And finding this inventory has become more difficult. Dealership inventory is a trickle down process. BHPH inventory typically comes from trade-ins on late model used vehicles which, in turn, come from trade-ins on new vehicles. New car sales dropped under an annualized rate of 10 million units in September of 2009. That led to significantly fewer late model trade-ins and then fewer older trade-ins. Although the new car market has rebounded over the past 18 months, BHPH dealers will face continued difficulty finding good BHPH units at reasonable prices until the higher new vehicle sales trickles down through the trade cycles to older vehicles.
3. Underwriting is more important than ever.
The higher rates and length of unemployment among traditional BHPH customer and the higher cost and, therefore, selling prices of BHPH vehicles, combine to make underwriting even more critical in BHPH dealerships. The typical BHPH dealer can no longer afford to take some of the risks he was willing to take just a few years ago.
Underwriting has become a vital factor in one other way. The recession and slow recovery have created BHPH customers out of people who traditionally were able to finance their vehicle purchases through conventional lenders. They are used to monthly payments, the ability to pay late and being able to pay without coming to the dealership. Your underwriting process must now also include educating these customers on how buying at a BHPH dealership works. Failure to do so will have an adverse effect on your collections and delinquency.
4. New collections tools continue to grow in usage.
Most BHPH dealers have already made the decision whether to use payment protection devices or GPS locators and you’ve probably heard all the arguments pro and con.
Scoring systems seem to fit the same mold. Those who believe in them claim they can improve underwriting and reduce delinquency and charge-offs. Those that don’t say the system’s results have no correlation with how an account actually performs and that carefully underwriting by the dealership management staff can outperform any system.
The decision on whether to use the various options for collecting payments from a dealership’s customers can be a difficult decision. One of the most basic philosophies from the very beginning of BHPH was that you, the dealer, wanted to see your customer at the dealership every time he got paid to make his payment. As alternative payment methods such as paying by credit or debit card over the phone or even online became available, many dealers chose not to implement these methods so they could maintain contact with their customers in the same ways they always had.
Many of the new customers entering BHPH, however, are used to being able to call in payments or make payments online. They resist the BHPH model of having to appear at the dealership to pay. Dealers who have adopted these newer payment technologies have discovered that making it easier and more convenient for their customers to pay has actually improved their collections and reduced their collection costs. They have learned that they can still stay connected with their customers in other ways while making it easy for them to pay.

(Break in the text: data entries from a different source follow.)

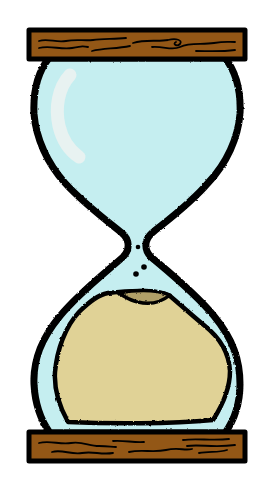
<!DOCTYPE html>
<html lang="en">
<head>
<meta charset="utf-8">
<title>Hourglass</title>
<style>
:root {
  --paper: #ffffff;
  --ink: #000000;
  --glass: #c5eef0;
  --shine: #e8f2f1;
  --sand: #e0d296;
  --sand-dip: #b0a067;
  --wood: #935716;
}
html, body { margin: 0; background: var(--paper); overflow: hidden; }
svg { display: block; width: 274px; height: 490px; }
.glass { fill: var(--glass); stroke: var(--ink); stroke-width: 7; stroke-linejoin: round; }
.shine { fill: none; stroke: var(--shine); stroke-width: 13; stroke-linecap: round; }
.sand { fill: var(--sand); stroke: var(--ink); stroke-width: 4.5; stroke-linejoin: round; }
.dip { fill: var(--sand-dip); stroke: var(--ink); stroke-width: 3.5; stroke-linejoin: round; }
.board { fill: var(--wood); stroke: var(--ink); stroke-width: 5; stroke-linejoin: round; }
.grain { fill: none; stroke: var(--ink); stroke-width: 1.8; stroke-linecap: round; }
</style>
</head>
<body>
<svg viewBox="0 0 274 490" role="img" aria-label="Hourglass with sand in the lower bulb">
  <defs>
    <filter id="brush-edge" x="-5%" y="-5%" width="110%" height="110%">
      <feTurbulence type="fractalNoise" baseFrequency="0.4" numOctaves="1" seed="4" result="noise"/>
      <feDisplacementMap in="SourceGraphic" in2="noise" scale="2.5" xChannelSelector="R" yChannelSelector="G"/>
    </filter>
  </defs>

  <g id="bulbs" filter="url(#brush-edge)">
    <path class="glass" d="M49 58C37 73 33 92 34 114C36 138 47 163 65 183C83 203 106 220 122 233C130 240 130 250 123 257C105 273 79 293 60 316C41 339 33 360 34 384C35 404 40 419 50 433H225C235 419 240 404 240 384C240 360 233 339 214 316C195 293 170 273 151 257C144 250 144 240 152 233C168 220 191 203 208 183C227 163 238 138 240 114C241 92 237 73 225 58Z"/>
  </g>

  <path class="shine" d="M70 75C58 88 55 108 59 126C62 139 69 150 79 157"/>

  <g id="sand-pile" filter="url(#brush-edge)">
    <path class="sand" d="M108 293C97 295 88 303 79 312C65 327 57 350 55 372C54 388 59 406 68 422C110 424 170 424 213 420C222 406 230 390 230 371C229 353 220 338 205 326C194 317 183 307 170 296C155 288 125 291 108 293Z"/>
    <path class="dip" d="M118 293C135 290 155 289 170 295C160 303 149 305 138 302C130 301 124 296 118 293Z"/>
  </g>

  <g id="falling-grains">
    <circle cx="138" cy="247" r="2.3"/>
    <circle cx="144" cy="267" r="2.8"/>
    <circle cx="136" cy="274" r="2.8"/>
  </g>

  <g id="top-board">
    <rect class="board" x="29" y="30" width="216" height="29"/>
    <path class="grain" d="M39 41C48 38 56 43 66 41S84 41 93 40S112 39 126 38M39 48C50 45 61 50 72 48S83 46 88 47M92 51C104 48 116 49 130 46M133 43C146 39 158 42 168 40C176 38 183 40 180 44C177 47 172 44 176 42M152 47C164 46 172 51 180 47C190 42 202 45 214 43S228 42 235 42M196 51C208 51 220 52 235 50"/>
  </g>

  <g id="bottom-board">
    <rect class="board" x="29" y="432" width="216" height="29"/>
    <path class="grain" d="M39 443C50 440 60 445 71 443S89 446 99 446S111 447 116 447M52 452C62 449 71 455 82 453S101 455 113 453M113 441C124 440 134 443 144 442M129 452C142 449 153 453 166 450S184 451 192 449M183 440C196 438 212 441 229 439M187 446C200 444 213 448 235 445M199 453C210 451 218 453 227 450"/>
  </g>
</svg>
</body>
</html>
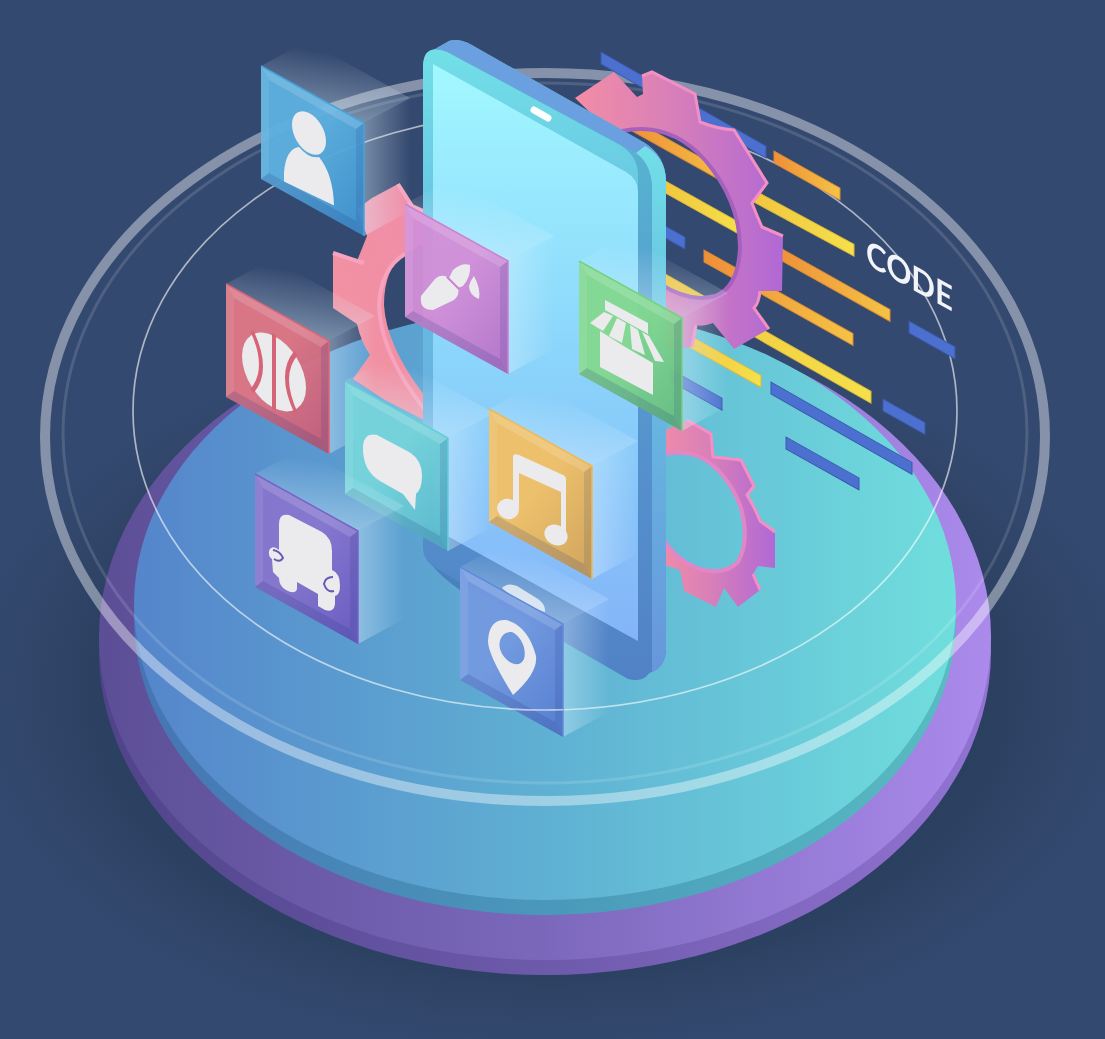
<!DOCTYPE html>
<html lang="en">
<head>
<meta charset="utf-8">
<title>Mobile app development</title>
<style>
:root{--night:#34496f;--icon:#ebebee;--blue:#4b70cf;--blue-edge:#3a58ad;--orange:#f09a3c;--yellow:#f3d43f}
*{box-sizing:border-box}
html,body{margin:0;background:var(--night);overflow:hidden}
svg{display:block;width:1105px;height:1039px}
.ring{fill:none;stroke:#fff}
.bars rect{height:12px;stroke-width:1}
.blue{fill:var(--blue);stroke:var(--blue-edge)}
.orange{fill:url(#amber);stroke:#d98a35}
.yellow{fill:url(#gold);stroke:#d9b93a}
.icon{fill:var(--icon)}
.user{color:#46a5dc}.sport{color:#dc6577}.art{color:#cd7fd2}.shop{color:#72d380}
.chat{color:#62cfd6}.music{color:#f0b850}.car{color:#7763c8}.place{color:#5f8bdc}
.label{font:700 35px Lato,"Open Sans",sans-serif;fill:#f2f4fa}
</style>
</head>
<body>
<svg viewBox="0 0 1105 1039" role="img" aria-label="Isometric phone with app tiles, gears and code on a round platform">
<defs>
<linearGradient id="rim"><stop offset="0" stop-color="#5c4e96"/><stop offset=".5" stop-color="#7b68bb"/><stop offset="1" stop-color="#ab8aec"/></linearGradient>
<linearGradient id="rimSide"><stop offset="0" stop-color="#50438a"/><stop offset=".5" stop-color="#6d5aab"/><stop offset="1" stop-color="#9273d2"/></linearGradient>
<linearGradient id="deck"><stop offset="0" stop-color="#5585cb"/><stop offset=".5" stop-color="#5fb0d3"/><stop offset="1" stop-color="#70dedd"/></linearGradient>
<linearGradient id="deckSide"><stop offset="0" stop-color="#4674b4"/><stop offset=".5" stop-color="#4a98ba"/><stop offset="1" stop-color="#58bcc2"/></linearGradient>
<linearGradient id="body" x2="0" y2="1"><stop offset="0" stop-color="#72dfe7"/><stop offset=".3" stop-color="#67c4e2"/><stop offset="1" stop-color="#6796dc"/></linearGradient>
<linearGradient id="bevel" x2="0" y2="1"><stop offset="0" stop-color="#56bfd0"/><stop offset=".5" stop-color="#5799d0"/><stop offset="1" stop-color="#5181c6"/></linearGradient>
<linearGradient id="screen" x2="0" y2="1"><stop offset="0" stop-color="#a2f8ff"/><stop offset=".5" stop-color="#8bd5fb"/><stop offset="1" stop-color="#84b4f8"/></linearGradient>
<linearGradient id="gear"><stop offset="0" stop-color="#f38da6"/><stop offset=".45" stop-color="#d980b8"/><stop offset="1" stop-color="#b068d5"/></linearGradient>
<linearGradient id="coral" x1="0" y1="1" x2="1" y2="0"><stop offset="0" stop-color="#f3939f"/><stop offset="1" stop-color="#ef8da9"/></linearGradient>
<linearGradient id="amber"><stop offset="0" stop-color="#ef8f38"/><stop offset="1" stop-color="#f4c345"/></linearGradient>
<linearGradient id="gold"><stop offset="0" stop-color="#f1c53e"/><stop offset="1" stop-color="#f5e04b"/></linearGradient>
<linearGradient id="sheen" x2=".8" y2="1"><stop offset="0" stop-color="#fff" stop-opacity=".12"/><stop offset=".5" stop-color="#fff" stop-opacity=".12"/><stop offset="1" stop-color="#323c96" stop-opacity=".12"/></linearGradient>
<linearGradient id="haloTop" x1=".42" y1="1" x2=".65" y2=".2"><stop offset="0" stop-color="#dff4ff" stop-opacity=".45"/><stop offset="1" stop-color="#dff4ff" stop-opacity="0"/></linearGradient>
<linearGradient id="haloSide"><stop offset="0" stop-color="#dff4ff" stop-opacity=".38"/><stop offset="1" stop-color="#dff4ff" stop-opacity="0"/></linearGradient>
<radialGradient id="shade"><stop offset=".6" stop-color="#20364f" stop-opacity=".75"/><stop offset="1" stop-color="#20364f" stop-opacity="0"/></radialGradient>
<clipPath id="placeArea"><path d="M460 567l103 57v113l-103-57z"/></clipPath>
<g id="tile">
<path d="M0 0L46-25L149 32L103 57z" fill="url(#haloTop)"/>
<path d="M103 57L149 32V145L103 170z" fill="url(#haloSide)"/>
<path d="M0 0L103 57V170L0 113z" fill="currentColor" fill-opacity=".95"/>
<path d="M0 0L103 57V170L0 113z" fill="url(#sheen)"/>
<path d="M0 0L103 57L95 63L8 14z" fill="#fff" opacity=".14"/>
<path d="M103 57V170L95 155V63z" fill="#203278" opacity=".13"/>
<path d="M0 113L103 170L95 155L8 107z" fill="#203278" opacity=".17"/>
<path d="M0 0L8 14V107L0 113z" fill="#fff" opacity=".08"/>
<path d="M0 0L103 57V170" fill="none" stroke="currentColor" stroke-width="1.5"/>
</g>
</defs>

<rect width="1105" height="1039" fill="var(--night)"/>

<g id="platform">
<ellipse cx="550" cy="690" rx="580" ry="360" fill="url(#shade)"/>
<ellipse cx="545" cy="652" rx="446" ry="323" fill="url(#rimSide)"/>
<ellipse cx="545" cy="637" rx="446" ry="323" fill="url(#rim)"/>
<ellipse cx="545" cy="619" rx="411" ry="296" fill="url(#deckSide)"/>
<ellipse cx="545" cy="604" rx="411" ry="296" fill="url(#deck)"/>
</g>

<g id="orbits">
<ellipse class="ring" cx="545" cy="437" rx="500" ry="364" stroke-width="10" opacity=".4"/>
<ellipse class="ring" cx="545" cy="433" rx="482" ry="350" stroke-width="3" opacity=".13"/>
<ellipse class="ring" cx="545" cy="411" rx="412" ry="299" stroke-width="1.7" opacity=".6"/>
</g>

<g id="code" class="bars">
<rect class="blue" width="165" transform="matrix(1 .57 0 1 601 52)"/>
<rect class="orange" width="66" transform="matrix(1 .56 0 1 774 151)"/>
<rect class="orange" width="110" transform="matrix(1 .56 0 1 625 115)"/>
<rect class="yellow" width="104" transform="matrix(1 .54 0 1 750 188)"/>
<rect class="yellow" width="80" transform="matrix(1 .56 0 1 660 178)"/>
<rect class="blue" width="27" transform="matrix(1 .56 0 1 658 222)"/>
<rect class="orange" width="149" transform="matrix(1 .56 0 1 704 250)"/>
<rect class="orange" width="115" transform="matrix(1 .56 0 1 775 245)"/>
<rect class="yellow" width="211" transform="matrix(1 .57 0 1 660 271)"/>
<rect class="yellow" width="81" transform="matrix(1 .56 0 1 680 330)"/>
<rect class="blue" width="46" transform="matrix(1 .56 0 1 909 321)"/>
<rect class="blue" width="42" transform="matrix(1 .56 0 1 883 399)"/>
<rect class="blue" width="141" transform="matrix(1 .57 0 1 771 382)"/>
<rect class="blue" width="73" transform="matrix(1 .56 0 1 786 437)"/>
<rect class="blue" width="52" transform="matrix(1 .56 0 1 670 369)"/>
<text class="label" textLength="87" lengthAdjust="spacingAndGlyphs" transform="matrix(1 .55 0 1 866 264)">CODE</text>
</g>

<g id="gears">
<g fill="url(#gear)">
<path id="gearTop" fill-rule="evenodd" d="M575 98L614 72L637 97L643 94L642 76L652 72L695 94L700 122Q718 129 734 130L767 183L752 203Q757 216 762 227L783 236L782 291L760 291Q759 303 754 308L769 329L734 349L713 323Q703 327 696 325L692 347L660 350V284Q690 303 715 296Q739 287 740 246Q739 200 705 160Q670 121 622 131L600 122z"/>
<path id="gearLow" d="M655 435L687 420L711 434L713 457L741 460L754 486L747 495Q755 508 760 521L775 532V568L758 566L753 574L760 590L738 607L724 588L716 607L684 591L680 570L655 562V525Q672 560 700 569Q724 576 738 562Q750 541 741 508Q728 472 700 457Q682 449 655 456z"/>
</g>
<g fill="none" stroke="#f48fc4" stroke-width="3">
<path d="M642 76L652 72L695 94L700 122Q718 129 734 130L767 183L752 203Q757 216 762 227L783 236M760 291Q759 303 754 308L769 329M696 325L692 347"/>
<path d="M687 420L711 434L713 457L741 460L754 486L747 495Q755 508 760 521L775 532M753 574L760 590"/>
</g>
<path d="M622 131Q670 121 705 160Q739 200 740 246Q739 287 715 296Q690 303 660 284" fill="none" stroke="#a561bd" stroke-width="4"/>
<path d="M655 456Q682 449 700 457Q728 472 741 508Q750 541 738 562Q724 576 700 569Q672 560 655 525" fill="none" stroke="#e386c8" stroke-width="4"/>
<path id="gearLeft" fill="url(#coral)" d="M398 184L372 198L357 209L367 236L357 261L333 253V308L357 324Q361 342 370 355L353 379L385 400L424 420V395Q386 345 384 305Q384 268 405 254L430 240V214L412 206z"/>
<path d="M398 184L412 206L430 214M333 253L357 261L364 263M424 409Q380 352 379 305Q381 268 405 254" fill="none" stroke="#f7a3bd" stroke-width="4"/>
</g>

<g id="phone">
<path d="M423 545L460 572V590Q425 566 423 545z" fill="#4b80bf"/>
<path d="M428 53L449 41Q458 38 470 44L645 143Q665 156 666 180V648Q666 666 652 672L634 680z" fill="url(#bevel)"/>
<path d="M428 53L449 41Q458 38 470 44L645 143Q665 156 666 180L640 170z" fill="#6aa0df"/>
<path d="M423 67Q423 43 447 52L636 153Q652 163 652 184V664Q649 684 628 679L434 567Q423 560 423 548z" fill="url(#bevel)"/>
<path d="M652 184Q650 163 636 153L645 146Q665 157 666 180V650Q664 668 652 672z" fill="url(#body)"/>
<path d="M423 67Q423 43 447 52L620 145Q638 156 638 175V641L433 528L423 522z" fill="url(#body)"/>
<path d="M433 64L626 172Q638 179 638 192V641L433 528z" fill="url(#screen)"/>
<path d="M534 110L548 118" stroke="#fff" stroke-width="7" stroke-linecap="round"/>
<path d="M502 588Q508 582 517 586L538 599Q546 605 545 612L520 604z" fill="#d8dfeb"/>
</g>

<g id="apps">
<g class="user" transform="translate(261 66)"><use href="#tile"/>
<g class="icon" transform="matrix(1 .5 0 1 0 0)"><ellipse cx="48" cy="43" rx="17" ry="20"/><path d="M23 104V95Q25 70 38 62Q48 69 58 62Q72 72 73 103z"/></g></g>

<g class="sport" transform="translate(226 284)"><use href="#tile"/>
<g transform="matrix(1 .5 0 1 0 0)"><ellipse class="icon" cx="48" cy="64" rx="32" ry="36"/><path d="M48 26V102M26 34Q44 64 26 94M70 34Q52 64 70 94" fill="none" stroke="#d56478" stroke-width="4"/></g></g>

<g class="art" transform="translate(405 204)"><use href="#tile"/>
<path class="icon" d="M16 92L30 75Q36 69 44 74L48 66Q57 58 65 61Q66 73 58 82L53 84Q55 91 49 96L28 106Q14 106 16 92zM69 72Q76 85 74 95Q64 91 64 82Q65 77 69 72z"/>
<path d="M42 73L54 85" stroke="#cd7fd2" stroke-width="2"/></g>

<g class="shop" transform="translate(579 261)"><use href="#tile"/>
<g class="icon"><path d="M26 39L69 62V73L26 49zM25 51L34 55L24 70L11 62zM38 57L47 62L43 82L30 75zM51 64L59 69L66 94L53 88zM63 71L70 75L85 101L76 100z"/><path d="M21 70L43 84L53 90L74 102V134L21 106z"/></g></g>

<g class="chat" transform="translate(345 381)"><use href="#tile"/>
<path class="icon" d="M18 65Q19 51 32 54L64 71Q77 79 77 95Q77 108 71 113L70 129L58 113L35 100Q17 89 18 65z"/></g>

<g class="music" transform="translate(489 409)"><use href="#tile"/>
<g class="icon"><path d="M24 47Q25 44 30 46L74 66Q77 67 77 71V128H72V83L30 64V100H24z"/><ellipse cx="19" cy="100" rx="11" ry="10" transform="rotate(28 19 100)"/><ellipse cx="67" cy="126" rx="12" ry="10" transform="rotate(28 67 126)"/></g></g>

<g class="car" transform="translate(255 474)"><use href="#tile"/>
<path class="icon" d="M24 50Q24 39 34 41L67 58Q77 64 77 77V96Q85 99 85 112Q85 121 80 122V130Q79 139 70 136L63 132V120L42 108V115Q40 121 31 116Q24 112 24 104L18 98L17 85Q13 82 14 77Q17 70 24 76z"/>
<path d="M18 76Q25 77 28 84Q25 89 19 85M78 103Q70 103 69 110Q72 119 79 117" fill="none" stroke="#6857b5" stroke-width="2"/></g>

<g class="place" transform="translate(460 567)"><use href="#tile"/>
<path class="icon" fill-rule="evenodd" d="M53 128Q28 88 28 74Q29 52 46 53Q68 59 76 89Q78 106 53 128zM52 65C42 64 38 74 40 82C44 95 59 103 64 92C67 82 61 69 52 65z"/></g>
<g clip-path="url(#placeArea)"><ellipse class="ring" cx="545" cy="411" rx="412" ry="299" stroke-width="1.7" opacity=".6"/></g>
</g>
</svg>
</body>
</html>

5. BHPH dealers need to pay more attention to regulatory compliance.
Compliance with federal and state laws has been any area of concern for car dealers since 9/11. The burden compliance with the various laws, rules and regulations can create for dealers can overwhelm smaller dealers. In the past, too many dealers have ignored compliance in a hope that it would just go away.
That approach, while never a good one, can now lead to serious problems. The Consumer Financial Protection Bureau is beginning to flex its muscles and a revitalized Federal Trade Commission is right behind. In addition, state attorneys general have now been empowered to enforce many FTC regulations. If you have ignored compliance to this point or not made it a top priority, you must address it now.
It is a great time to be a Buy Here – Pay Here dealer. The business can provide a steady income regardless of the economic situation. Reassess your business and look for ways to improve regularly and you can thrive.